Media regulators in New Zealand have taken a stance in support of accurate labeling, dismissing all complaints against news outlets that referred to anti-trans activist Posie Parker as an “anti-trans activist” during her recent tour across Australia and New Zealand. Also known as Kellie-Jay Keen-Minshull, Parker’s supporters had raised concerns about this characterization.
Both the Media Council and the Broadcasting Standards Authority (BSA) conducted thorough reviews of the complaints and determined that the description was factually correct. They ruled that it was not unfair to classify Parker as “anti-transgender” or a “trans-exclusionary speaker,” as these descriptions aligned with their regulatory guidelines.

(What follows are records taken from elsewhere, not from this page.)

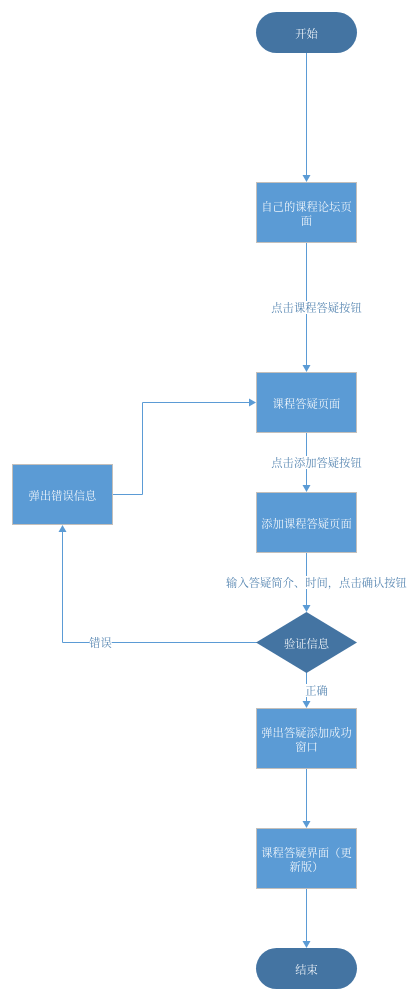
<!DOCTYPE html>
<html lang="zh-CN">
<head>
<meta charset="utf-8">
<title>课程答疑流程图</title>
<style>
:root {
  --paper: #ffffff;
  --step: #5b9bd5;
  --step-edge: #c3bfbb;
  --terminal: #4474a2;
  --line: #5b9bd5;
  --node-text: #f4f8fc;
  --label-text: #5484b0;
}
* { box-sizing: border-box; margin: 0; }
html, body { width: 419px; height: 1001px; overflow: hidden; background: var(--paper); }
.flowchart {
  position: relative;
  width: 419px;
  height: 1001px;
  font: 11.3px/14px "Noto Serif CJK SC", "Noto Serif CJK JP", serif;
}
.connectors { position: absolute; left: 0; top: 0; }
.connectors .lines { fill: none; stroke: var(--line); stroke-width: 1; }
.connectors .arrow { fill: var(--line); }
.connectors .diamond { fill: var(--terminal); }
.node {
  position: absolute;
  left: 256px;
  width: 101px;
  height: 61px;
  display: flex;
  align-items: center;
  justify-content: center;
  text-align: center;
  white-space: nowrap;
  color: var(--node-text);
}
.step { background: var(--step); border: 1px solid var(--step-edge); }
.terminal { height: 41px; border-radius: 21px; background: var(--terminal); }
.label {
  position: absolute;
  height: 13px;
  line-height: 13px;
  white-space: nowrap;
  transform: translateX(-50%);
  background: var(--paper);
  color: var(--label-text);
}
.start { top: 12px; }
.forum { top: 182px; }
.answers { top: 372px; }
.add { top: 492px; }
.error { left: 12px; top: 464px; }
.verify { top: 612px; }
.success { top: 708px; }
.updated { top: 828px; }
.end { top: 948px; }
.click-answers { left: 316.5px; top: 301px; }
.click-add { left: 316.5px; top: 456px; }
.enter-details { left: 316.5px; top: 576px; }
.invalid { left: 100.5px; top: 636px; }
.valid { left: 316.5px; top: 684px; }
</style>
</head>
<body>
<main class="flowchart">
  <svg class="connectors" width="419" height="1001" viewBox="0 0 419 1001" aria-hidden="true">
    <defs>
      <polygon id="arrow-down" class="arrow" points="-4,-7 4,-7 0,0"/>
    </defs>
    <g class="lines">
      <path d="M306.5 53V176M306.5 243V366M306.5 433V486M306.5 553V606M306.5 672V702M306.5 769V822M306.5 889V942"/>
      <path d="M257 642.5H62.5V531"/>
      <path d="M113 494.5H142.5V402.5H250"/>
    </g>
    <use href="#arrow-down" x="306.5" y="182"/>
    <use href="#arrow-down" x="306.5" y="372"/>
    <use href="#arrow-down" x="306.5" y="492"/>
    <use href="#arrow-down" x="306.5" y="612"/>
    <use href="#arrow-down" x="306.5" y="708"/>
    <use href="#arrow-down" x="306.5" y="828"/>
    <use href="#arrow-down" x="306.5" y="948"/>
    <use href="#arrow-down" transform="translate(62.5 525) rotate(180)"/>
    <use href="#arrow-down" transform="translate(256 402.5) rotate(-90)"/>
    <polygon class="diamond" points="306.5,612 357,642.5 306.5,673 256,642.5"/>
  </svg>

  <div class="node terminal start">开始</div>
  <div class="node step forum">自己的课程论坛页<br>面</div>
  <div class="label click-answers">点击课程答疑按钮</div>
  <div class="node step answers">课程答疑页面</div>
  <div class="label click-add">点击添加答疑按钮</div>
  <div class="node step add">添加课程答疑页面</div>
  <div class="label enter-details">输入答疑简介、时间，点击确认按钮</div>
  <div class="node verify">验证信息</div>
  <div class="label invalid">错误</div>
  <div class="node step error">弹出错误信息</div>
  <div class="label valid">正确</div>
  <div class="node step success">弹出答疑添加成功<br>窗口</div>
  <div class="node step updated">课程答疑界面（更<br>新版）</div>
  <div class="node terminal end">结束</div>
</main>
</body>
</html>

Furthermore, the Media Council found it accurate to label the neo-Nazi groups in attendance at Parker’s Melbourne rally as supportive of her protest, a decision supported by the BSA. This alignment with neo-Nazi sympathizers did not breach media standards, the BSA concluded.
In total, 16 complaints were filed, with nine submitted to the Media Council and seven to the BSA by anti-trans activists. None of these complaints were upheld, as the regulatory bodies found that the coverage, particularly by the New Zealand national news organization NZ Herald, presented a balanced view by including opposition to Parker’s views along with her history of anti-trans comments.
However, the Media Council did express initial concern over a story by radio station RNZ, which appeared one-sided and received 27 complaints. The report noted the absence of anti-trans perspectives and the failure to acknowledge potential threats against anti-trans activists. RNZ swiftly amended the story to include this information, leading to the dismissal of the complaint.
In response to the regulatory decisions, Posie Parker expressed little surprise, stating, “I’m used to authorities siding with the authoritarians.” She voiced her preference for honest reporting but indicated that it did not consume her thoughts. Parker also expressed empathy for New Zealand women and families affected by what she described as “dishonest misogynist ideology.”